■ **INPUT RECORDS**
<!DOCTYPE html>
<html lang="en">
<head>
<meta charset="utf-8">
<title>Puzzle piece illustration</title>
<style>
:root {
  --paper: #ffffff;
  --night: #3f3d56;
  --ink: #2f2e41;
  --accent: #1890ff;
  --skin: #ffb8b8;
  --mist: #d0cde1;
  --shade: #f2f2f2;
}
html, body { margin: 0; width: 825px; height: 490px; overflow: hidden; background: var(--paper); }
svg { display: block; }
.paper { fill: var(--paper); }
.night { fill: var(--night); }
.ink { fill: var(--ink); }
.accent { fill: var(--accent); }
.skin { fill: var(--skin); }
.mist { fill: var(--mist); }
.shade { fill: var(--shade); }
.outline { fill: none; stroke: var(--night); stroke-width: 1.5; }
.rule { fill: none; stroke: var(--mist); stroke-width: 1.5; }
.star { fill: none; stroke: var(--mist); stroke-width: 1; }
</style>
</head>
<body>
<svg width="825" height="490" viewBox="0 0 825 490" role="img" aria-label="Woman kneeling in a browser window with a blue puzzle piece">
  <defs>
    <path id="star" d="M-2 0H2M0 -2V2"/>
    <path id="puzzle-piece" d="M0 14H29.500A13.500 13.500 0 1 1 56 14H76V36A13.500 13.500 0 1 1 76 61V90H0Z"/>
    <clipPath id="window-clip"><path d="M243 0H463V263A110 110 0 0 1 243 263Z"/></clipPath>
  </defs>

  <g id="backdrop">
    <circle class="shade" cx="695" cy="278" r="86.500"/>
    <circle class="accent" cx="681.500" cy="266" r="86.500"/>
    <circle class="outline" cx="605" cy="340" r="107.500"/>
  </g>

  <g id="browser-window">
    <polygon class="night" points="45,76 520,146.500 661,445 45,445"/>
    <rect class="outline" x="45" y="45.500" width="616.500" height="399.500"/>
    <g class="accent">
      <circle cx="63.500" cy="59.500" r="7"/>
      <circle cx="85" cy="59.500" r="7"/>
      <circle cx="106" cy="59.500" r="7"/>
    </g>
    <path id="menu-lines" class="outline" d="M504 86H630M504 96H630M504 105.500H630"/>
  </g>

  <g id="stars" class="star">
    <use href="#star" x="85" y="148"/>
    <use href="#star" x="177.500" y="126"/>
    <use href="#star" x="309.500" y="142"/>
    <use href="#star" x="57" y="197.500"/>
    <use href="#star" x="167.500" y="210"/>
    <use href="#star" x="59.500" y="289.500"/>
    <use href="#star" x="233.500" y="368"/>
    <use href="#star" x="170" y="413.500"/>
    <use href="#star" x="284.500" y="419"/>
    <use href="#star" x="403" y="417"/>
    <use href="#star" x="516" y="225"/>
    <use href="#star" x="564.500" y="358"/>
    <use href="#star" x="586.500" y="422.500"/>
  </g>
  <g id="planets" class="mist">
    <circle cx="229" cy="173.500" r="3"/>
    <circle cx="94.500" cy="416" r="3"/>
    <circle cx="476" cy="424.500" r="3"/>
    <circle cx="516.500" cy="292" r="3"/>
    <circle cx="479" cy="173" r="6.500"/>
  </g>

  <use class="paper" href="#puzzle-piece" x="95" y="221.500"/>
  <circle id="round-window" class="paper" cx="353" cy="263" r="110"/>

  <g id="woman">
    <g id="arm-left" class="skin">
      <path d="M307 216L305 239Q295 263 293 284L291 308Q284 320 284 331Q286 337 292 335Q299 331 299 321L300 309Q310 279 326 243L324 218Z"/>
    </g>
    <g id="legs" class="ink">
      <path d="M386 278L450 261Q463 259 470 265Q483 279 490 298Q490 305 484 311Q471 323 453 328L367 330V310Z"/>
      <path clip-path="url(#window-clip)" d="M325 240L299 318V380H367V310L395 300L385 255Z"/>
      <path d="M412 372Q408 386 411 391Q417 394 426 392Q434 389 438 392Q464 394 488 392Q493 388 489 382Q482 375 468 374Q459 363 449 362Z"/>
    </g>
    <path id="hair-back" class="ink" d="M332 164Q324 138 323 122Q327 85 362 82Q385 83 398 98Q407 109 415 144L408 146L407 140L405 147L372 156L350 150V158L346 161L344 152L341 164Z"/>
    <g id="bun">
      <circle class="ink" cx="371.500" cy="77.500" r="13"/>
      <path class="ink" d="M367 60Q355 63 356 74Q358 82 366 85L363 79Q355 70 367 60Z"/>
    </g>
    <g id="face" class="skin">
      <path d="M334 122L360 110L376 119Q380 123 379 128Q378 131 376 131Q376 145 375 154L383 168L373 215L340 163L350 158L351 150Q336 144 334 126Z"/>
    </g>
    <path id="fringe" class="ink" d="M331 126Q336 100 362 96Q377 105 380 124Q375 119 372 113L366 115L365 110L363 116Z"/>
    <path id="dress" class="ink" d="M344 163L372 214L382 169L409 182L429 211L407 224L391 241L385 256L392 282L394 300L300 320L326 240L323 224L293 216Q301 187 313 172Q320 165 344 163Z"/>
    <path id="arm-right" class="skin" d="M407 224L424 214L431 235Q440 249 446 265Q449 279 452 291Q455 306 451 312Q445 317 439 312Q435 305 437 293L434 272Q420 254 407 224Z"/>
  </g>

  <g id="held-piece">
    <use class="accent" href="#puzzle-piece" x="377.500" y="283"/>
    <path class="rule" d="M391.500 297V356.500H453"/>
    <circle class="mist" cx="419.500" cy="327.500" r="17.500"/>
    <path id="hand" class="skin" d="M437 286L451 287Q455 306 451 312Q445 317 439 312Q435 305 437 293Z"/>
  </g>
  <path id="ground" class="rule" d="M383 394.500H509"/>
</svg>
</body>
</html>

■ **REQUIRED ACTION**
Word for word, please print every line from the beginning of the records to the line bearing "--shade: #f2f2f2;", counting both ends and stopping there.

■ **SOLUTION TO THIS PROBLEM**
<!DOCTYPE html>
<html lang="en">
<head>
<meta charset="utf-8">
<title>Puzzle piece illustration</title>
<style>
:root {
  --paper: #ffffff;
  --night: #3f3d56;
  --ink: #2f2e41;
  --accent: #1890ff;
  --skin: #ffb8b8;
  --mist: #d0cde1;
  --shade: #f2f2f2;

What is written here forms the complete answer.